Written by: Erin O’brien
Many moons ago – we will not go into the exact number of years – I was quite possibly made of play dough – able to bend myself in weird and wonderful ways; in half and probably in quarters if asked.
Fast forward a few years… alright, more than a few years… and apart from retaining a good amount of flexibility in my legs, I am a lovely plank of oak.
To be completely honest, I took flexibility completely for granted during my younger years; it was normal for me to put my legs behind my head and my toe on the back of my scalp. Now? My shoulders are so tight I yelp while trying to unfasten my bra. To this fact I was actually blissfully unaware until I started trying some of the multitude of tricks out there that incorporate shoulder flexibility. To say I was shocked is an understatement.
What did I do? Naturally, I began stretching my shoulders, a decision that sounds both logical and wise, which it would have been had I eased myself into it instead of jumping head first like an impatient toddler. The result? Injured shoulders and visits to the physio.

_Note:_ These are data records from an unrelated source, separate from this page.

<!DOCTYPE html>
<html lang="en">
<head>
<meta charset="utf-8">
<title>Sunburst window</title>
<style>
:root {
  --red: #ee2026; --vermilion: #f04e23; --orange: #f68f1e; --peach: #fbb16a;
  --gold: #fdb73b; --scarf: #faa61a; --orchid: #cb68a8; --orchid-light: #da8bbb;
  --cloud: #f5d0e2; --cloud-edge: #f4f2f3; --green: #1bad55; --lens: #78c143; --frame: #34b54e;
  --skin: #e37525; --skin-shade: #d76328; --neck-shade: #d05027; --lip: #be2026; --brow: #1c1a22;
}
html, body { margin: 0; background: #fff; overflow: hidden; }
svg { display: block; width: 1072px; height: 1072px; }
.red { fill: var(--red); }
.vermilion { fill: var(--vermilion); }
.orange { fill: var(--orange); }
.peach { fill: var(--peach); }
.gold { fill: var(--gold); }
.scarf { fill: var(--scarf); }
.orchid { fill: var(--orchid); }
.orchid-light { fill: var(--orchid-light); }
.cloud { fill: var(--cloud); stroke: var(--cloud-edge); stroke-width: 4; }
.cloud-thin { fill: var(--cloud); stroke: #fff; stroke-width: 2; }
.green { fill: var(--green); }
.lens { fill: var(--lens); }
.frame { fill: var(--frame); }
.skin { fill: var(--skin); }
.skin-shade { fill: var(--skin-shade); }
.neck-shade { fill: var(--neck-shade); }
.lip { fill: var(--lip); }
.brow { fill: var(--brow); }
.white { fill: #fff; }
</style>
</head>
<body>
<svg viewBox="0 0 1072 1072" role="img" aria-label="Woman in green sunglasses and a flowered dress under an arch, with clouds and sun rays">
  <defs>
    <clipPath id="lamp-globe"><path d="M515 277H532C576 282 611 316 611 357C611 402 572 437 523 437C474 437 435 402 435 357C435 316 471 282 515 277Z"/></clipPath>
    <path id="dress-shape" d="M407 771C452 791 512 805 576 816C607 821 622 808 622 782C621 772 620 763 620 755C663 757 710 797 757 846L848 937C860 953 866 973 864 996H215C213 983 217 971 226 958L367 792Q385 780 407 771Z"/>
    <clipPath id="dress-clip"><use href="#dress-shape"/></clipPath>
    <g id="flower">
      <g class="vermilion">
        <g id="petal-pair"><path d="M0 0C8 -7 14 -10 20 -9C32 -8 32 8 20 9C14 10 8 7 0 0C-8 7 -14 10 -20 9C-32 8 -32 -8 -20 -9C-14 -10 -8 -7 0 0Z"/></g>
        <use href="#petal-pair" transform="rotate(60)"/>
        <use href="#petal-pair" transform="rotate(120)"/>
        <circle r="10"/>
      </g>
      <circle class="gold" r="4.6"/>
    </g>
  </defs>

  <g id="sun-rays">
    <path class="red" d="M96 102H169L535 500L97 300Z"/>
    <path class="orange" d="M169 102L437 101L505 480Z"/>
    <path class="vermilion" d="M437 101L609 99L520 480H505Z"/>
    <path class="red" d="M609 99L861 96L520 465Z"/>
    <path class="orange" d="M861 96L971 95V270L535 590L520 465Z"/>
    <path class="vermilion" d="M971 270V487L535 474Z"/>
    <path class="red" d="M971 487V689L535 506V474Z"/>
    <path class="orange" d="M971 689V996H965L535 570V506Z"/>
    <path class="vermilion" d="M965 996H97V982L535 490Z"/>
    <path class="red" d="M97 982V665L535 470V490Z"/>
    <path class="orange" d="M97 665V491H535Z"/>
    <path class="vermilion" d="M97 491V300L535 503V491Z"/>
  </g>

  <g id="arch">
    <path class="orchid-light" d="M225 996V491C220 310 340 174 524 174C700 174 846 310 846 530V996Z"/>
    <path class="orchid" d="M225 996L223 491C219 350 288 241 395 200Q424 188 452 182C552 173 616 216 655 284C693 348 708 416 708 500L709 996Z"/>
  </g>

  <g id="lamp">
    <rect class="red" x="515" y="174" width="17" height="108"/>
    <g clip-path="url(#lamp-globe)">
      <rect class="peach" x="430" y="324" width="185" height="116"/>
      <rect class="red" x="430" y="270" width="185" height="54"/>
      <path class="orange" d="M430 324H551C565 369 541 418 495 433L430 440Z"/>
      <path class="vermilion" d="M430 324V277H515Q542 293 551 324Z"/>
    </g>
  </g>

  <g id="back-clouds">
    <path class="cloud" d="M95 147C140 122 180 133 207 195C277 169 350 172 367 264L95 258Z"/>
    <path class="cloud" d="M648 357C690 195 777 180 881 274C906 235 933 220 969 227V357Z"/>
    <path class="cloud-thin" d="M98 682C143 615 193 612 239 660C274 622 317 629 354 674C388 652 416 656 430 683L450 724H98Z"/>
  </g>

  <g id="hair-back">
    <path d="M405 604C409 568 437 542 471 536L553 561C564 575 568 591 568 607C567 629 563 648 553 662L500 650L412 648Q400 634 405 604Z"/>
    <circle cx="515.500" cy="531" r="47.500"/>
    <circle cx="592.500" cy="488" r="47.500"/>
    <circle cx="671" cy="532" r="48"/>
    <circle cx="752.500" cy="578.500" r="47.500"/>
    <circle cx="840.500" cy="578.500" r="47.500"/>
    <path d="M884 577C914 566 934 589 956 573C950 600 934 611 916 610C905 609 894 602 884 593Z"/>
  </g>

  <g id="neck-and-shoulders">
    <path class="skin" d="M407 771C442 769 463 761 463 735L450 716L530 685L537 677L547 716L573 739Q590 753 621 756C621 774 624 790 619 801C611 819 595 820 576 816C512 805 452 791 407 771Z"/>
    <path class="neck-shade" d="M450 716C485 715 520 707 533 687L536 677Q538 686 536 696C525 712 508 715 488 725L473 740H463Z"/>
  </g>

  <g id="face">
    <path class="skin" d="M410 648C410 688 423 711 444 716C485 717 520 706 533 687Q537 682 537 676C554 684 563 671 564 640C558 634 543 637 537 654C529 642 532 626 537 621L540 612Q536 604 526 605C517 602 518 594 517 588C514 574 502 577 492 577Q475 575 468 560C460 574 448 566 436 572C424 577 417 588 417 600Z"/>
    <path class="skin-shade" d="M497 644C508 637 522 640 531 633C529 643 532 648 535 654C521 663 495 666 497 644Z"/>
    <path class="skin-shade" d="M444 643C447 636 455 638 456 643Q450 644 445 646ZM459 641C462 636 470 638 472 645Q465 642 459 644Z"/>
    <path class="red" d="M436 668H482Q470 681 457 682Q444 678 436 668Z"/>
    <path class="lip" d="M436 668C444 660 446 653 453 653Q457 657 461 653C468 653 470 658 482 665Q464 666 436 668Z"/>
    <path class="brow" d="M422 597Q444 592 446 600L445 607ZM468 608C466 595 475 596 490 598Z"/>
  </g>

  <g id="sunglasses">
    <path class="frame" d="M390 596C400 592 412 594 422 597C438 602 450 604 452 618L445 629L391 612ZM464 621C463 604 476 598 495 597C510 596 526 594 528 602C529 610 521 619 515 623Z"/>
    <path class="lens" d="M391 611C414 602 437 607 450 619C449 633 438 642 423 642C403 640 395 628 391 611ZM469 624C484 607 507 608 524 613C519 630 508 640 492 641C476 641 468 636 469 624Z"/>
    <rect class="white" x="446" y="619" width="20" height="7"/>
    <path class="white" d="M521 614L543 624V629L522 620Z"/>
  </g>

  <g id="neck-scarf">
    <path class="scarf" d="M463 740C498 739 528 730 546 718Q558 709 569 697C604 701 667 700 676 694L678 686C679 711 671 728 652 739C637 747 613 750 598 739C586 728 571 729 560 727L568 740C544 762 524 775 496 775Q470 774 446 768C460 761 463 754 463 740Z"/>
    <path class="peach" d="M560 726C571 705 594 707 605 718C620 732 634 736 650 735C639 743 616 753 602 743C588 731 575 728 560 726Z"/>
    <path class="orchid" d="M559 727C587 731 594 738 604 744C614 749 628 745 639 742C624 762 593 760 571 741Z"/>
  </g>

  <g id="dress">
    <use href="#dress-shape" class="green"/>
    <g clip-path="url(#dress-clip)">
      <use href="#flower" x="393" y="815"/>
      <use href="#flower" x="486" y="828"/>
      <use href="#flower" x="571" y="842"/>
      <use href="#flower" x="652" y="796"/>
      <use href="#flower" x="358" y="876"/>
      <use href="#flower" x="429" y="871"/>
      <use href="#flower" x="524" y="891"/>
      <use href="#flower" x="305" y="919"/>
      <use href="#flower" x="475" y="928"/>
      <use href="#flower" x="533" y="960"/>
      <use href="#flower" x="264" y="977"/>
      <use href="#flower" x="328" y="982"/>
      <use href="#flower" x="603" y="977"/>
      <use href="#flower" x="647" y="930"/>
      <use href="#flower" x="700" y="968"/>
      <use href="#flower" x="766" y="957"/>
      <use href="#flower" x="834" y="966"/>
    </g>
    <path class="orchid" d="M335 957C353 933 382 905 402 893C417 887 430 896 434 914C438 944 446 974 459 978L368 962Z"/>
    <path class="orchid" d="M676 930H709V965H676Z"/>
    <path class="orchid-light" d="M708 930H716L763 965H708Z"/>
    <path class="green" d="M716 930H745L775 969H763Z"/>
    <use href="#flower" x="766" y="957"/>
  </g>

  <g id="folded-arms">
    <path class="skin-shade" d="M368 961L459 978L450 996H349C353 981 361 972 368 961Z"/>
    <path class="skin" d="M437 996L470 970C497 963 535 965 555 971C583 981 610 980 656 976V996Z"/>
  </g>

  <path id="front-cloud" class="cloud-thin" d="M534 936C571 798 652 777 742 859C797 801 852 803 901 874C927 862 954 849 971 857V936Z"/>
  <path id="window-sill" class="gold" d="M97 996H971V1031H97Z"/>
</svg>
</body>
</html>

At this point, I am sure it would be safe to assume that I had learned my lesson. Surely a woman in her 30’s, a mother, a university graduate, would use common sense in order to realise that pushing flexibility too fast and too hard is a big no-no… right? Well, that is what you would think but alas, my need for perfection and the frustration at not being able to do ALL the tricks blurred any shred of sense I possessed as well as reducing my impulse control to that of a 13 year old boy.

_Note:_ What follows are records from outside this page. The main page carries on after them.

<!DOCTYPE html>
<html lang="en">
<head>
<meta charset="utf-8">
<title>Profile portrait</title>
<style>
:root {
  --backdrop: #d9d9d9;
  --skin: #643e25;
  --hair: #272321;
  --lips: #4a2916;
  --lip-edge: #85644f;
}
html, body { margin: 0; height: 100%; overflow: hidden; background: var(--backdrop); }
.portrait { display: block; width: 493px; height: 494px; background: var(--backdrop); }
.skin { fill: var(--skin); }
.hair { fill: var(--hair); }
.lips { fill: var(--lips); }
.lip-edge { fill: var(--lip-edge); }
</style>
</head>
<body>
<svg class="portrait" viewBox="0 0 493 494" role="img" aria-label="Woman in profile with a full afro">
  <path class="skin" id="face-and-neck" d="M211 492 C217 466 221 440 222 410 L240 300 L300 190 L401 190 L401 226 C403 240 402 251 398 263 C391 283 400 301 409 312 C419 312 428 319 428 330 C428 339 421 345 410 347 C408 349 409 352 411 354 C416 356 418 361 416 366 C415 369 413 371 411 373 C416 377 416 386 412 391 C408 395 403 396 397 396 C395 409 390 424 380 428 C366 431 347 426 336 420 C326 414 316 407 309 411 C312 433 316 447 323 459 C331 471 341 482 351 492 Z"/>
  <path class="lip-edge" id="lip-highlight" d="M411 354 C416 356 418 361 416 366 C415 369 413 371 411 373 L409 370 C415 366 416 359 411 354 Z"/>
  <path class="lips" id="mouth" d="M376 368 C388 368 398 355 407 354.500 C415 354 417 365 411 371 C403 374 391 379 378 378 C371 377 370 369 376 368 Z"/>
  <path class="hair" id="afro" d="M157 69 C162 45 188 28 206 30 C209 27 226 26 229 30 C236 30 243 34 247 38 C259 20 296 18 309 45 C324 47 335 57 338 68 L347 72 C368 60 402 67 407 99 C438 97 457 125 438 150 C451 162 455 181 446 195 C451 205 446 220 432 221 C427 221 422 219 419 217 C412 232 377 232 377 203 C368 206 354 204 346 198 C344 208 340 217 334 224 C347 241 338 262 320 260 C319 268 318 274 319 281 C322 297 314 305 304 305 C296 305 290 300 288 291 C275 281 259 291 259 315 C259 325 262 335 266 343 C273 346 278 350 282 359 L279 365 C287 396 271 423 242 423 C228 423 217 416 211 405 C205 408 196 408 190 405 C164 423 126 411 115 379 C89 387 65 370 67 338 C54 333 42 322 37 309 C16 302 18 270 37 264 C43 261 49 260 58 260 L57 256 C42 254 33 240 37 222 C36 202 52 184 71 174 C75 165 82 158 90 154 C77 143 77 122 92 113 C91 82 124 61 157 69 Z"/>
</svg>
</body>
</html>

I had seen a trick that I was positive I could do; it relied on leg flexibility and in my mind I had that in spades, so why not? So, I tried it; I failed – but not miserably, which was unfortunately part of my downfall because I believed that if I did some extra stretching, this move of all moves would be mine. Once again, I was wrong. What I ended up with, instead of an awesome new trick to post on instagram, were minor tears in my hamstrings. The word ‘minor’ made me sigh with relief at first, but believe me – there is nothing nice about minor and I am one hundred percent dedicated to never meeting ‘major’.
How could I have let this happen? I work in the fitness industry, I know what I should and should not have done, but I ignored my rational side and pushed and pushed anyway. Pushing oneself can be a good thing in some situations, no doubt, but when it comes to the extreme limits of what your body can do there are moments when you need to slow it down. I am not getting any younger and I will not be getting another body if I completely anihilate this one, not on my salary anyway!

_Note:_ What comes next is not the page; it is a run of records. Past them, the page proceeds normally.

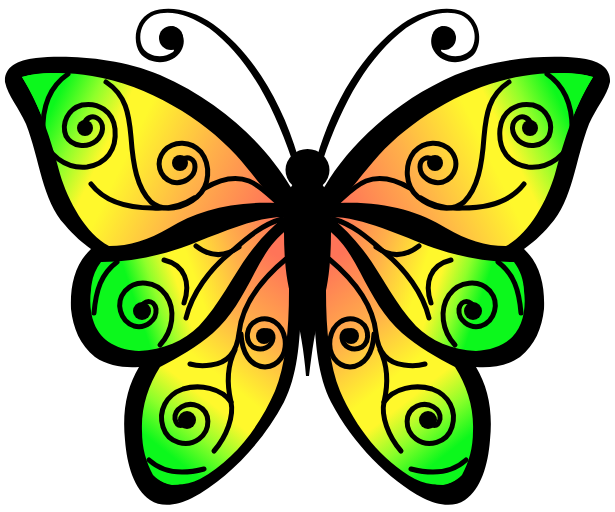
<!DOCTYPE html>
<html lang="en">
<head>
<meta charset="utf-8">
<title>Butterfly</title>
<style>
:root { --ink: #000; --paper: #fff; --green: #0cf81c; --lime: #8dff2a; --yellow: #fff82c; --orange: #ffb04a; --coral: #ff7458; }
html, body { margin: 0; background: var(--paper); overflow: hidden; }
svg { display: block; width: 615px; height: 512px; }
.ink { fill: var(--ink); }
.vein { fill: none; stroke: var(--ink); stroke-width: 5; stroke-linecap: round; stroke-linejoin: round; }
.green { stop-color: var(--green); }
.lime { stop-color: var(--lime); }
.yellow { stop-color: var(--yellow); }
.orange { stop-color: var(--orange); }
.coral { stop-color: var(--coral); }
.upper { fill: url(#upper-blend); }
.middle { fill: url(#middle-blend); }
.lower { fill: url(#lower-blend); }
.tip { fill: var(--green); }
</style>
</head>
<body>
<svg viewBox="0 0 615 512" role="img" aria-label="Butterfly with green, yellow and orange wings">
  <defs>
    <linearGradient id="upper-blend" gradientUnits="userSpaceOnUse" x1="28" y1="82" x2="274" y2="200">
      <stop class="green" offset=".12"/><stop class="lime" offset=".24"/><stop class="yellow" offset=".36"/><stop class="yellow" offset=".44"/><stop class="orange" offset=".72"/><stop class="coral" offset="1"/>
    </linearGradient>
    <linearGradient id="middle-blend" gradientUnits="userSpaceOnUse" x1="92" y1="300" x2="282" y2="236">
      <stop class="green" offset=".2"/><stop class="lime" offset=".31"/><stop class="yellow" offset=".43"/><stop class="yellow" offset=".52"/><stop class="orange" offset=".75"/><stop class="coral" offset="1"/>
    </linearGradient>
    <linearGradient id="lower-blend" gradientUnits="userSpaceOnUse" x1="143" y1="452" x2="290" y2="266">
      <stop class="green" offset=".06"/><stop class="lime" offset=".2"/><stop class="yellow" offset=".34"/><stop class="yellow" offset=".45"/><stop class="orange" offset=".7"/><stop class="coral" offset="1"/>
    </linearGradient>

    <g id="wing-side">
      <path class="ink" d="M290 186C266 146 222 102 160 75C116 57 66 55 36 58C16 60 4 68 5 82C8 96 19 108 26 124C40 160 42 200 65 225C74 236 83 243 91 249C75 264 70 285 71 309C73 328 80 345 95 357C108 366 124 368 139 367C127 387 122 411 125 440C127 465 134 489 150 500C162 508 178 505 192 498C226 480 262 444 284 402C297 376 300 344 301 306L300 200Z"/>

      <g id="upper-cell">
        <path class="upper" d="M22 77C45 71 72 73 92 76C148 85 203 119 236 155C253 174 264 190 276 203C232 201 196 211 169 228C148 240 130 246 109 246C86 234 68 201 60 174C51 140 40 105 22 77Z"/>
        <path class="tip" d="M22 77C35 73 52 72 66 74C53 85 46 97 42 117C36 102 30 90 22 77Z"/>
        <g class="vein">
          <path d="M68 74C49 87 42 108 43 133C46 155 66 169 87 167C106 164 117 150 115 129C113 111 98 102 82 105C68 109 61 123 66 136C72 147 87 148 96 141C104 134 105 123 97 118C92 115 86 118 84 124"/>
          <path d="M106 82C126 95 129 114 131 137C133 165 137 188 151 202C164 213 184 208 197 197C210 186 211 165 201 152C191 141 174 140 164 151C155 162 159 177 172 182C183 185 195 177 195 167C195 159 188 155 181 160"/>
          <path d="M205 188C217 181 234 175 249 181C261 186 269 195 279 204"/>
          <path d="M91 184C104 201 126 208 153 208C169 209 182 206 194 198"/>
        </g>
        <circle class="ink" cx="85" cy="128" r="8"/>
        <circle class="ink" cx="180" cy="163" r="8"/>
      </g>

      <g id="middle-cell">
        <path class="middle" d="M284 217C252 217 214 236 181 248C154 257 128 262 102 262C90 277 87 305 94 323C101 342 119 350 139 351C163 350 184 341 199 326C220 304 236 270 252 250C262 237 273 226 284 217Z"/>
        <path class="tip" d="M101 262L113 262C100 275 97 293 95 309C88 293 91 275 101 262Z"/>
        <g class="vein">
          <path d="M117 262C101 274 96 290 94 313"/>
          <path d="M164 260C185 265 191 283 184 303"/>
          <path d="M282 219C263 224 248 237 231 252C210 269 192 293 186 318"/>
          <path d="M196 246C209 256 224 258 239 247"/>
          <path d="M160 345C173 331 176 310 166 295C156 281 136 279 125 291C115 303 120 321 134 326C146 329 157 320 156 309C154 299 143 299 141 309"/>
        </g>
        <circle class="ink" cx="142" cy="311" r="9"/>
      </g>

      <g id="lower-cell">
        <path class="lower" d="M287 230C273 240 264 255 255 272C242 297 231 317 213 333C197 347 179 357 160 367C148 386 141 408 142 431C142 448 146 462 153 475C164 487 183 487 200 479C233 461 259 428 275 391C290 354 291 299 287 230Z"/>
        <path class="tip" d="M149 462C161 473 177 478 197 473C189 482 180 485 172 485C160 483 152 475 149 462Z"/>
        <g class="vein">
          <path d="M149 460C162 472 181 475 204 469"/>
          <path d="M286 259C262 279 242 305 239 333C237 352 228 363 211 365C204 366 197 366 190 364"/>
          <path d="M235 350C227 366 227 385 231 402C234 416 227 436 214 451"/>
          <path d="M241 334C242 353 250 366 265 367C279 366 287 354 285 339C282 323 270 316 258 320C246 325 244 340 253 347C262 352 272 347 273 338C273 331 267 328 263 334"/>
          <path d="M231 402C221 388 200 384 183 389C166 395 158 411 163 427C168 443 187 448 199 439C211 430 211 412 198 406C186 401 174 409 175 419C177 428 184 427 187 420"/>
        </g>
        <circle class="ink" cx="264" cy="336" r="8"/>
        <circle class="ink" cx="187" cy="420" r="9"/>
      </g>

      <g id="antenna">
        <path class="ink" d="M298 157C282 102 252 52 213 24C193 10 168 5 151 12C135 20 132 41 140 53C150 66 173 65 181 51C187 41 183 28 172 26L170 46C174 49 175 50 173 52C163 59 149 57 143 48C137 37 141 21 154 15C170 9 190 15 209 28C246 56 272 101 292 160Z"/>
        <circle class="ink" cx="171" cy="38" r="12"/>
      </g>
    </g>
  </defs>

  <g id="left-side"><use href="#wing-side"/></g>
  <g id="right-side" transform="translate(615 0) scale(-1 1)"><use href="#wing-side"/></g>

  <g id="body" class="ink">
    <ellipse cx="307.5" cy="170" rx="22" ry="21"/>
    <path d="M293 184H322C330 195 333 212 331 232C331 258 329 284 322 306C315 327 312 352 309 376H306C304 352 300 327 294 306C286 284 284 258 284 232C282 212 285 195 293 184Z"/>
  </g>
</svg>
</body>
</html>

This is the point at which I found myself extremely frustrated and annoyed with my body for not progressing quicker, for not being more flexible, for being “less” than all the hyper-bendy dancers I saw day after day on social media. I am quite certain there are people out there who have felt the same way, have felt demotivated and stuck, all the emotions that occur when your goal starts to seem incredibly far away; and then I read a post by an amazing dancer who could do all the things I so desperately wanted to do but felt would never be within my grasp, and I was suddenly able to smile again and accept where I was in my flexibility progression.
The post spoke about years spent doing flexibility training, of not being naturally flexible and having to work with determination and perseverence while still understanding the limits of your own body. I looked at the pictures of her progress and saw that, unlike the crazy expectations I had had of myself, it had taken years to achieve the things I had wanted to force in a few weeks. I was able to accept that my body needed time, patience, and very importantly – periods of rest.
It struck me as funny though, because I knew all of these things, and it still took the story/experience of someone else to lift the veil from my eyes.
Of course, I am not at all implying that it is impossible to achieve these great levels of flexibility, even as we get older (body changes that occur as we age will have an affect on flexibility), but what I am saying is that it takes care and patience as well as dedication and perhaps a good sense of humour as well. Working on flexibility is also important for another reason, quite apart from working towards crazy feats of bendy gloriousness, and that is injury prevention. Stretching is an extremely important part of any sport and whether or not you are trying to contort into a prezl, making sure you stretch is imperative.
To end, I would like to underline the need to remember that we do not all have to be contortionists – many amazing pole dancers, while not being able to put the back of their heads on their bums, are strong and graceful and pure artists. Watching a performance by a sensational dancer is not diminished because they cannot do middle splits – there are so many other attributes that go into making a great performer, and extreme flexibility, in my opinion, is a bonus and not a necessity.
I am still on my flexibility journey and making small improvements that I rejoice in as if they were huge because I know I am getting a little closer each day; I still have tight shoulders, but I will persevere and I will not lose faith – onwards and upwards.
About Erin: Originally from South Africa, lives in Ireland with her husband and two daughters. She is a fitness instructor who teaches spinning part time while using all available other time to immerse herself in her one true passion: everything pole